Knock, by Chad A. Clark
Marissa groaned as the doorbell rang again and slammed the book down on the table. It had seemed like such a good idea to do Halloween this year and actually buy some candy for the kids. This was her first year in the new house and she thought it would be a good way to meet the neighbors.
Almost right away, she regretted the decision.
It was Halloween candy, how expensive could it be? Still, she had spent thirty dollars that she didn’t really have. And while she had consoled herself at the time with the thought that she would end up with a bunch of leftover candy, it was actually looking like she would have to close down early. Or head to the store to buy more. Maybe she was giving out too much. Probably letting the greedy little vultures take too much.
She greeted the fourth iteration of the complete Avengers team at her door by trying to smile sweetly while dumping the candy into the outstretched buckets and bright orange plastic pumpkins. If she had to put up with the aggravation, maybe she could take her anger out on them by helping guarantee a diabetic coma for the next day. The happy laughter and giggling as the little shits tore off down her driveway was only converted in her head to the sound of them making fun of her.
She wished she could get through a chapter without the doorbell ringing. A voice in the back of her head said that she should just call it quits and switch off the porch light. She didn’t owe anything to these people’s kids. Still, she intended to see this thing through to the end. She would not be seen by the neighborhood as a quitter.
She managed to read one page when she heard the sound, but this time it wasn’t coming from the front door. She looked over and saw the door to the closet on the far side of the room shaking back and forth, as if there was someone inside, pushing out. That was idiotic though, no way it could be possible. It must have been something inside that fell over, maybe a broom that was displaced. She pulled the door open and staggered back several steps, nearly yelling out as she did so.
One of the kids from the neighborhood had sneaked into the house without her hearing and was evidently hiding out, waiting to surprise her. The kid, she guessed it was a he, just stood there, staring up at her through the grotesque excuse for a Halloween mask he wore. It was unique at least, unlike anything she had ever seen, looking like some odd cross between a werewolf and an alien costume. Considering the lack of tags anywhere, and how worn everything looked, she wondered if this kid was some kind of budding fashion or costume designer.
Her curiosity was quickly drowned out by the anger of having her home intruded upon.
“Who the hell are you?” she asked. “How did you get in here?”
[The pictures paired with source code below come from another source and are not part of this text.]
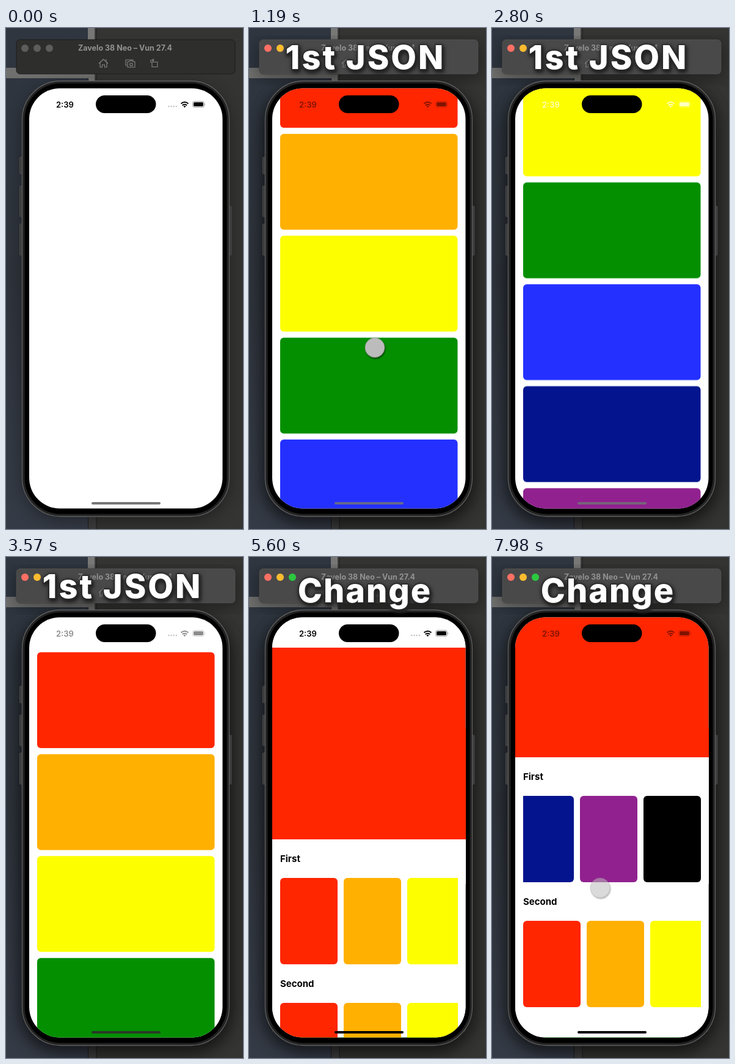
Animation of 388x818 px, one loop 8 s. Source, as an HTML page:

```html
<!DOCTYPE html>
<html lang="en">
<head>
<meta charset="utf-8">
<title>Layout demo</title>
<style>
html, body { margin: 0; width: 100%; height: 100%; overflow: hidden; background: #343432; }
svg { display: block; width: 100vw; height: 100vh; }
text { font-family: Inter, "Open Sans", sans-serif; }

.on, .list, .page, .row, .touch, .status, .dots, .home, .title {
  animation: 8s linear infinite;
}
.on { animation-name: appear; }
.list { animation-name: list; }
.cards { animation: appear 8s linear infinite; }
.layout { animation: swap 8s linear infinite; }
.page { animation-name: page; }
.row { animation-name: row; }
.touch { animation-name: touch; filter: drop-shadow(1px 2px 1px #0008); }
.status { animation-name: status; fill: currentColor; }
.dots { animation-name: dots; }
.home { animation-name: home; }
.title {
  font-size: 54px; font-weight: 800; fill: #fff; text-anchor: middle; letter-spacing: 2px;
  paint-order: stroke; stroke: #2b2b2b; stroke-width: 3px; stroke-linejoin: round;
  filter: drop-shadow(2px 3px 2px #222) drop-shadow(0 1px 3px #222);
}
.t1 { animation-name: first-title; letter-spacing: 3px; }
.t2 { animation-name: swap; }
.heading { font-size: 15px; font-weight: 700; }

@keyframes appear { 0%, .9% { opacity: 0 } 7%, 100% { opacity: 1 } }
@keyframes swap { 0%, 53% { opacity: 0 } 58.7%, 100% { opacity: 1 } }
@keyframes first-title {
  0%, .9% { opacity: 0 } 7%, 53% { opacity: 1 } 58.7%, 100% { opacity: 0 }
}
@keyframes list {
  0%, 12.5% { transform: none }
  14.875% { transform: translateY(-148px) }
  16.875% { transform: translateY(-330px); animation-timing-function: cubic-bezier(.25, .6, .5, 1) }
  21.25% { transform: translateY(-745px); animation-timing-function: ease-in-out }
  26.25%, 32% { transform: translateY(-725px) }
  35% { transform: translateY(-404px); animation-timing-function: cubic-bezier(.3, .36, .7, .85) }
  39.5% { transform: none; animation-timing-function: ease-out }
  40.75% { transform: translateY(25px); animation-timing-function: ease-in-out }
  44%, 100% { transform: none }
}
@keyframes row {
  0%, 71.25% { transform: none }
  74.375% { transform: translateX(-160px); animation-timing-function: ease-out }
  81.25%, 84.5% { transform: translateX(-303px) }
  86.625% { transform: translateX(-423px) }
  87.625% { transform: translateX(-480px); animation-timing-function: ease-out }
  89.75% { transform: translateX(-545px); animation-timing-function: ease-in-out }
  92.5%, 100% { transform: translateX(-531px) }
}
@keyframes page {
  0%, 93.5% { transform: none }
  99.75%, 100% { transform: translateY(-134px) }
}
@keyframes touch {
  0%, 11.8% { transform: translate(206px, 671px); opacity: 0 }
  12.5% { transform: translate(206px, 671px); opacity: 1 }
  14.875% { transform: translate(206px, 523px); opacity: 1 }
  16.875% { transform: translate(206px, 341px); opacity: 1 }
  17.8% { transform: translate(206px, 320px); opacity: 0 }
  31.3% { transform: translate(200px, 300px); opacity: 0 }
  32% { transform: translate(200px, 300px); opacity: 1 }
  34.2% { transform: translate(200px, 535px); opacity: 1 }
  34.9% { transform: translate(200px, 610px); opacity: 0 }
  70.5% { transform: translate(290px, 620px); opacity: 0 }
  71.25% { transform: translate(290px, 620px); opacity: 1 }
  74.375% { transform: translate(130px, 620px); opacity: 1 }
  75.3% { transform: translate(120px, 620px); opacity: 0 }
  83.8% { transform: translate(290px, 640px); opacity: 0 }
  84.5% { transform: translate(290px, 640px); opacity: 1 }
  86.625% { transform: translate(170px, 640px); opacity: 1 }
  87.625% { transform: translate(113px, 640px); opacity: 1 }
  88.5% { transform: translate(105px, 640px); opacity: 0 }
  92.8% { transform: translate(177px, 674px); opacity: 0 }
  93.5% { transform: translate(177px, 674px); opacity: 1 }
  99.2% { transform: translate(177px, 552px); opacity: 1 }
  99.75%, 100% { transform: translate(177px, 540px); opacity: .55 }
}
@keyframes status {
  0%, 12.5% { color: #000; opacity: 1 }
  14.875% { color: #000; opacity: .5 }
  17.5%, 39% { color: #fff; opacity: .75 }
  41.5% { color: #000; opacity: .15 }
  44.625% { color: #000; opacity: .45 }
  48%, 94.5% { color: #000; opacity: 1 }
  99.75%, 100% { color: #000; opacity: .5 }
}
@keyframes dots {
  0%, 12.5% { opacity: 1 } 14%, 42% { opacity: 0 }
  44%, 95% { opacity: 1 } 98%, 100% { opacity: 0 }
}
@keyframes home {
  0%, 6% { fill: #777 }
  14.875% { fill: #66698f }
  35% { fill: #776379 }
  44.625% { fill: #293a29 }
  54%, 100% { fill: #000 }
}
</style>
</head>
<body>
<svg viewBox="0 0 388 818" preserveAspectRatio="none">
  <defs>
    <linearGradient id="left" x2="0" y2="1">
      <stop stop-color="#2f3640"/><stop offset=".5" stop-color="#2e333b"/><stop offset="1" stop-color="#353b46"/>
    </linearGradient>
    <filter id="blur" x="-20%" y="-20%" width="140%" height="140%"><feGaussianBlur stdDeviation="13"/></filter>
    <clipPath id="screen"><rect x="38" y="98.500" width="316.500" height="686" rx="50"/></clipPath>
    <clipPath id="rowClip"><rect x="51" y="500" width="291" height="400"/></clipPath>
  </defs>

  <!-- desktop -->
  <rect width="388" height="818" fill="#343432"/>
  <rect width="134" height="818" fill="url(#left)"/>
  <rect x="134" width="14" height="818" fill="#3d3d3e"/>
  <rect x="134" width="11" height="87" fill="#777776"/>
  <rect y="65" width="145" height="17" fill="#6f6f6e"/>
  <path d="M134.500 82V818M148 0V818" stroke="#1d1d1d"/>
  <rect x="26" y="92" width="340" height="714" rx="66" opacity=".35" filter="url(#blur)"/>
  <g class="on">
    <rect x="14" y="24" width="364" height="58" rx="8" opacity=".35" filter="url(#blur)"/>
    <rect x="22" y="98" width="348" height="712" rx="66" opacity=".4" filter="url(#blur)"/>
  </g>

  <!-- window bar -->
  <rect x="17" y="19" width="358" height="56" rx="6" fill="#2e2e2d" stroke="#1c1c1c"/>
  <rect class="on" x="17" y="19" width="358" height="56" rx="6" fill="#494949" stroke="#5a5a5a" stroke-width=".7"/>
  <g fill="#5d5d5c"><circle cx="31" cy="33" r="6"/><circle cx="51" cy="33" r="6"/><circle cx="71" cy="33" r="6"/></g>
  <g class="on">
    <circle cx="31" cy="33" r="6" fill="#ff6f63"/>
    <circle cx="51" cy="33" r="6" fill="#fdbc2f"/>
    <circle cx="71" cy="33" r="6" fill="#2bc840"/>
  </g>
  <text x="195" y="37" text-anchor="middle" font-size="12.500" font-weight="700" fill="#929291">Zavelo 38 Neo – Vun 27.4</text>
  <g fill="none" stroke="#858584" stroke-width="1.100" stroke-linejoin="round">
    <path d="M152 58l7.500-7 7.500 7M154 57v7h3.500v-4h4v4h3.500v-7M164 54v-3"/>
    <path d="M198 61h-2v-9h12v2"/>
    <path d="M199 55h3l1-1.500h4l1 1.500h3v9h-12z"/><circle cx="205" cy="59.500" r="2.300"/>
    <path d="M239 55.500h9v8h-9zM237 57v-4.500h5M240 50.500l2 2-2 2"/>
  </g>

  <!-- phone -->
  <g fill="#3b3b3b" stroke="#555" stroke-width=".7">
    <rect x="22.500" y="211" width="6" height="27" rx="1"/>
    <rect x="22.500" y="258" width="6" height="50" rx="1"/>
    <rect x="22.500" y="320" width="6" height="51" rx="1"/>
    <rect x="363" y="291" width="6" height="80" rx="1"/>
  </g>
  <rect x="26.500" y="86.500" width="339" height="711" rx="63" fill="#222" stroke="#606060" stroke-width="1.300"/>
  <rect x="30.500" y="90.500" width="331" height="703" rx="59"/>
  <g clip-path="url(#screen)">
    <rect x="38" y="98" width="317" height="687" fill="#fff"/>
    <g class="cards"><g class="list" id="cards"></g></g>
    <g class="layout">
      <rect x="38" y="98" width="317" height="687" fill="#fff"/>
      <g class="page">
        <rect x="38" y="148" width="317" height="313" fill="#ff2600"/>
        <text class="heading" x="51" y="498">First</text>
        <text class="heading" x="51" y="702">Second</text>
        <g clip-path="url(#rowClip)">
          <g class="row" id="row1"></g>
          <g id="row2"></g>
        </g>
      </g>
    </g>
    <g class="status">
      <text x="82" y="129.500" font-size="13" font-weight="600">2:39</text>
      <g fill="none" stroke="currentColor" stroke-width="2">
        <path d="M286.500 123.500q6-5 12 0M288.700 126.200q3.800-3 7.600 0"/>
      </g>
      <path d="M290.300 127.800q2.200-1.500 4.400 0l-2.200 2.300z"/>
      <rect x="305.500" y="119.800" width="19" height="9.800" rx="3" fill="none" stroke="currentColor" opacity=".4"/>
      <rect x="307" y="121.300" width="16" height="6.800" rx="1.800"/>
      <path d="M325.700 123q1.500 1.700 0 3.400z" opacity=".5"/>
    </g>
    <path class="dots" d="M266.300 128h14" stroke="#c4c4c4" stroke-width="2.600" stroke-linecap="round" stroke-dasharray="0 4.200"/>
    <rect class="home" x="140" y="774" width="113" height="4" rx="2"/>
  </g>
  <rect x="147" y="110" width="98.500" height="29" rx="14.500"/>

  <g class="touch"><circle r="16" fill="#bcbcbc" stroke="#999" stroke-width=".7"/></g>
  <text class="title t1" x="190.500" y="67">1st JSON</text>
  <text class="title t2" x="189.500" y="74">Change</text>
</svg>
<script>
const colors = ["#ff2600", "#ffb000", "#fdff00", "#048f00", "#2430ff", "#03148e", "#91218f", "#000"];

function addTiles(id, x, y, width, height, stepX, stepY) {
  document.getElementById(id).innerHTML = colors.map((fill, i) =>
    `<rect x="${x + i * stepX}" y="${y + i * stepY}" width="${width}" height="${height}" rx="6" fill="${fill}"/>`
  ).join("");
}

addTiles("cards", 51, 155.5, 290.5, 156.5, 0, 166.4);
addTiles("row1", 51, 524, 94, 141, 104, 0);
addTiles("row2", 51, 728, 94, 141, 104, 0);
</script>
</body>
</html>
```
He stared at her through the mask, his breath coming out in sharp gasps as he rocked from side to side.
“Christ’s sake, we’ve got a moron here or something.” She glared at the kid, trying to figure out who it was. He had to be from the neighborhood, but behind the mask she couldn’t tell for sure. “Are you just going to stand there like an idiot? What are we doing here?”
For the briefest moment, Marissa thought he was going to start walking forward but he just rocked back onto his heels and stayed put, incomprehension glowing behind those eyes.
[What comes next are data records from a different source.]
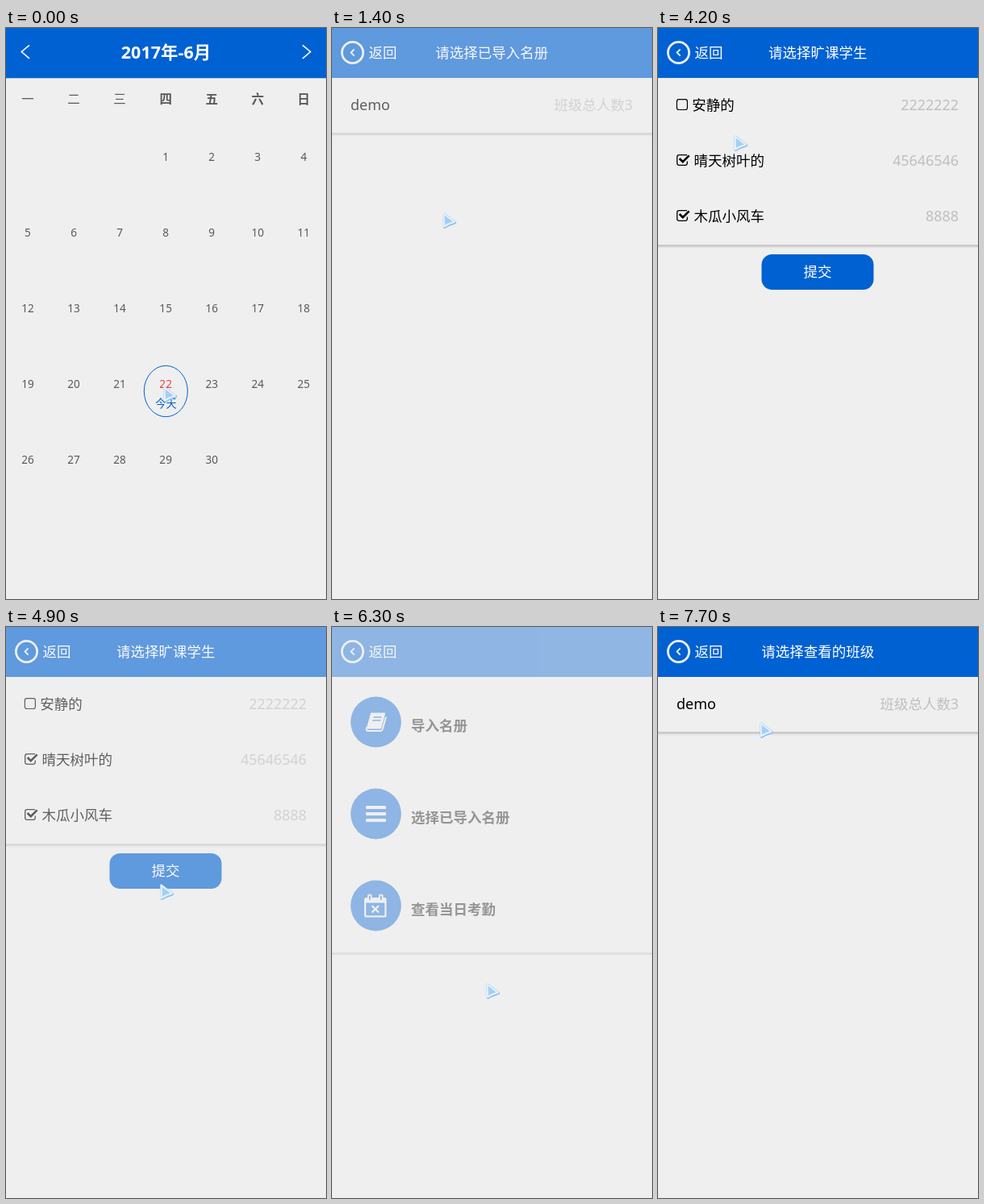
Write an HTML page that moves like this. It is 397x709 px and loops after 8000 ms.

```html
<!DOCTYPE html>
<html lang="zh-CN">
<head>
<meta charset="utf-8">
<title>考勤日历</title>
<style>
  html, body { margin: 0; width: 100%; height: 100%; overflow: hidden; background: #efefef; }
  svg { display: block; }
  text { font-family: "Noto Sans", "Noto Sans CJK SC", "Noto Sans CJK", sans-serif; white-space: pre; }
</style>
</head>
<body>
<svg id="stage" width="397" height="709" viewBox="0 0 397 709"></svg>
<script>
const BLUE = '#0061d3', PALE = '#efefef', GREY = '#bfbfbf', INK = '#5a5a5a';
const STEP = 700, LOOP = 8000;

const text = (x, y, s, size = 17.5, fill = '#000', anchor = 'start', weight = 400) =>
  `<text x="${x}" y="${y}" font-size="${size}" fill="${fill}" text-anchor="${anchor}" font-weight="${weight}">${s}</text>`;
const line = (d, width, color = PALE) =>
  `<path d="${d}" fill="none" stroke="${color}" stroke-width="${width}"/>`;
const rect = (x, y, w, h, fill, rx = 0) =>
  `<rect x="${x}" y="${y}" width="${w}" height="${h}" rx="${rx}" fill="${fill}"/>`;

const bar = () => rect(0, 0, 397, 62, BLUE);
const divider = y => ['#cdcdcd', '#c6c6c6', '#d6d6d6', '#e4e4e4', '#ebebeb']
  .map((color, i) => rect(0, y - 1 + i, 397, 1, color)).join('');

function header(title) {
  return bar() +
    `<circle cx="25.5" cy="30.5" r="13.1" fill="none" stroke="${PALE}" stroke-width="2.8"/>` +
    line('M27.6 26.4 23.6 30.5 27.6 34.6', 1.9) +
    text(45.5, 37, '返回', 17.5, '#fff') + text(198.3, 37, title, 17.5, '#fff', 'middle');
}

function calendar() {
  let out = bar() + rect(0, 62, 397, 1, '#b4c6dd') +
    line('M29 21.3 19.3 29.5 29 37.8', 1.6, '#fff') + line('M368 21.3 377.7 29.5 368 37.8', 1.6, '#fff') +
    text(198.5, 38, '2017年-6月', 21.5, '#fff', 'middle', 700);
  const column = i => 27 + 57.05 * i;
  [...'一二三四五六日'].forEach((day, i) =>
    out += text(column(i), 94, day, 15.5, INK, 'middle', i < 3 ? 400 : 700));
  for (let day = 1; day <= 30; day++) {
    const cell = day + 2;
    out += text(column(cell % 7), 165 + 94 * Math.floor(cell / 7), day, 13.6,
      day === 22 ? '#e8403c' : INK, 'middle');
  }
  return out + `<ellipse cx="198.3" cy="451" rx="27" ry="31.7" fill="none" stroke="${BLUE}"/>` +
    text(198.5, 470.5, '今天', 13.2, BLUE, 'middle');
}

function menu() {
  const icons = [
    // book
    `<g stroke-linejoin="round">${line('M49 107.5H65L60 125.5H44Z', 2.2)}` +
      `<path d="M49 107.5H65L60 125.5H44Z" fill="${PALE}"/>` +
      line('M43.6 124Q41 129 45 129H60.5Q62 129 62.6 127L67 111.5', 2) +
      line('M51.5 112H61.5M50.3 116H60.3', 1.6, BLUE) + '</g>',
    // bars
    [222, 230, 238].map(y => rect(42, y, 25, 4, PALE, 1)).join(''),
    // calendar with a cross
    rect(40, 336, 27.5, 24.5, PALE, 2.5) + rect(42.2, 342.5, 23.1, 15.8, BLUE) +
      [44, 58].map(x => rect(x, 331.8, 5.6, 8.6, PALE, 2) + rect(x + 1.9, 333.6, 1.8, 5, BLUE)).join('') +
      line('M49.5 346 58 354.5M58 346 49.5 354.5', 2.4)
  ];
  const labels = ['导入名册', '选择已导入名册', '查看当日考勤'];
  return header('') + divider(405) + labels.map((label, i) =>
    `<circle cx="54.5" cy="${118 + 114 * i}" r="31.4" fill="${BLUE}"/>` + icons[i] +
    text(98, 128.5 + 114 * i, label, 17.5, '#111', 'start', 700)).join('');
}

const classes = title => header(title) + divider(131) + text(23, 102, 'demo', 18) +
  text(373, 102, '班级总人数3', 17.5, GREY, 'end');

function students(checked) {
  const rows = [['安静的', '2222222'], ['晴天树叶的', '45646546'], ['木瓜小风车', '8888']];
  return header('请选择旷课学生') + divider(270) + rows.map(([name, id], i) => {
    const y = 69 * i, on = checked.includes(i);
    const box = on
      ? line('M36 88.7H26.2Q23.7 88.7 23.7 91.2V98.8Q23.7 101.3 26.2 101.3H33.8Q36.3 101.3 36.3 98.8V96.5', 1.3, '#000') +
        line('M26.6 93 30.8 97.2 38.6 89.4', 2.7, '#000')
      : '<rect x="23.4" y="88.7" width="13" height="12.8" rx="2.5" fill="none" stroke="#000" stroke-width="1.2"/>';
    return `<g transform="translate(0 ${y})">${box}</g>` + text(on ? 44.5 : 42.2, 102 + y, name) +
      text(373, 102 + y, id, 17.9, GREY, 'end');
  }).join('') + rect(128.5, 281, 139, 44, BLUE, 13) + text(198, 309, '提交', 17.5, '#fff', 'middle');
}

function cursor(x, y) {
  const d = 'M2.5 2.5 3 18.5 8.5 15.5 16 12.8Z';
  return `<g transform="translate(${x} ${y})" stroke-linejoin="round">` +
    `<path d="${d}" transform="translate(.5 .8)" fill="none" stroke="#8fbdea" stroke-width="3.4"/>` +
    `<path d="${d}" fill="#a4cff3" stroke="#e4f1fc" stroke-width="2.2"/></g>`;
}

// page, opacity, cursor position
const scenes = [
  [calendar(), 1, 194, 444],
  [menu(), 1, 137, 229],
  [classes('请选择已导入名册'), .6, 136, 228],
  [classes('请选择已导入名册'), .6, 25, 92],
  [students([]), 1, 102, 118],
  [students([2]), 1, 25, 95],
  [students([1, 2]), 1, 93, 132],
  [students([1, 2]), .6, 190, 318],
  [calendar(), 1, 169, 362],
  [menu(), .4, 190, 441],
  [menu(), .67, 117, 360],
  [classes('请选择查看的班级'), 1, 125, 117]
];

const stage = document.getElementById('stage');
let shown = -1;
function draw(now) {
  const index = Math.floor(now % LOOP / STEP);
  if (index !== shown) {
    const [page, opacity, x, y] = scenes[shown = index];
    stage.innerHTML = `<g opacity="${opacity}">${page}</g>` + cursor(x, y);
  }
  requestAnimationFrame(draw);
}
draw(0);
</script>
</body>
</html>
```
“Do you live around here?”
“Are you friends with someone in the neighborhood?”
“Where are your parents?”
The situation had extended beyond odd and was now infuriating her. She was about to take a step forward to grab the kid when the knife came around from behind, gripped in the tiny little hand. And for as much as she wanted this to simply be a prop that came with the costume, as she looked at it, she immediately realized that was not the case. This did not look like a cheap piece of plastic that most toys of this ilk would be made of. It was hard steel, stained up and down with dried blood. The hand that held it flexed on the handle, as if it was about to raise the blade to strike.
Marissa took in several breaths to try and calm herself before stepping forward. She had to control the situation, stay calm and try to figure out what this kid needed. She reached out to try and place her hand on the handle of the blade, but just before she got there, it pulled away from her smoothly. The look of rage in those eyes behind the mask made her breath catch in her throat.
Maybe it was the mask. The kid was hiding behind it and acting out in ways that he might not do otherwise. She needed to shake him out of his daze and this might be the only way to do it. Moving her hands slowly, holding them open to show she didn’t intend to hurt him, she reached up and felt around on the back of his head for a zipper or Velcro or a seam. Anything that would dislodge the thing from the kid’s face.
She found nothing.
The swirl of silence in her head became deafening, as she heard the kid’s breathing grow in volume. The eyes looking up at her had a bright red glow to them that she hadn’t noticed before. She had immediately taken the eyes as being behind a mask, but they were actually sunken down into skin that looked inhuman. The rage baked off the thing in waves and in the blink of a moment, all she could think about was the knife, still held in its hand. She turned to run, but before she could get more than a step, a hand that she couldn’t believe she had ever taken as human snaked around and grabbed her from behind. It pulled her in close, enfolding her in the stink of its breath and cutting off the scream rising to her lips on the sharpened edge of cold steel.
Chad A. Clark is an author of horror and science fiction. For more information on his literary universe, check out his official website or take a peek at his Amazon author page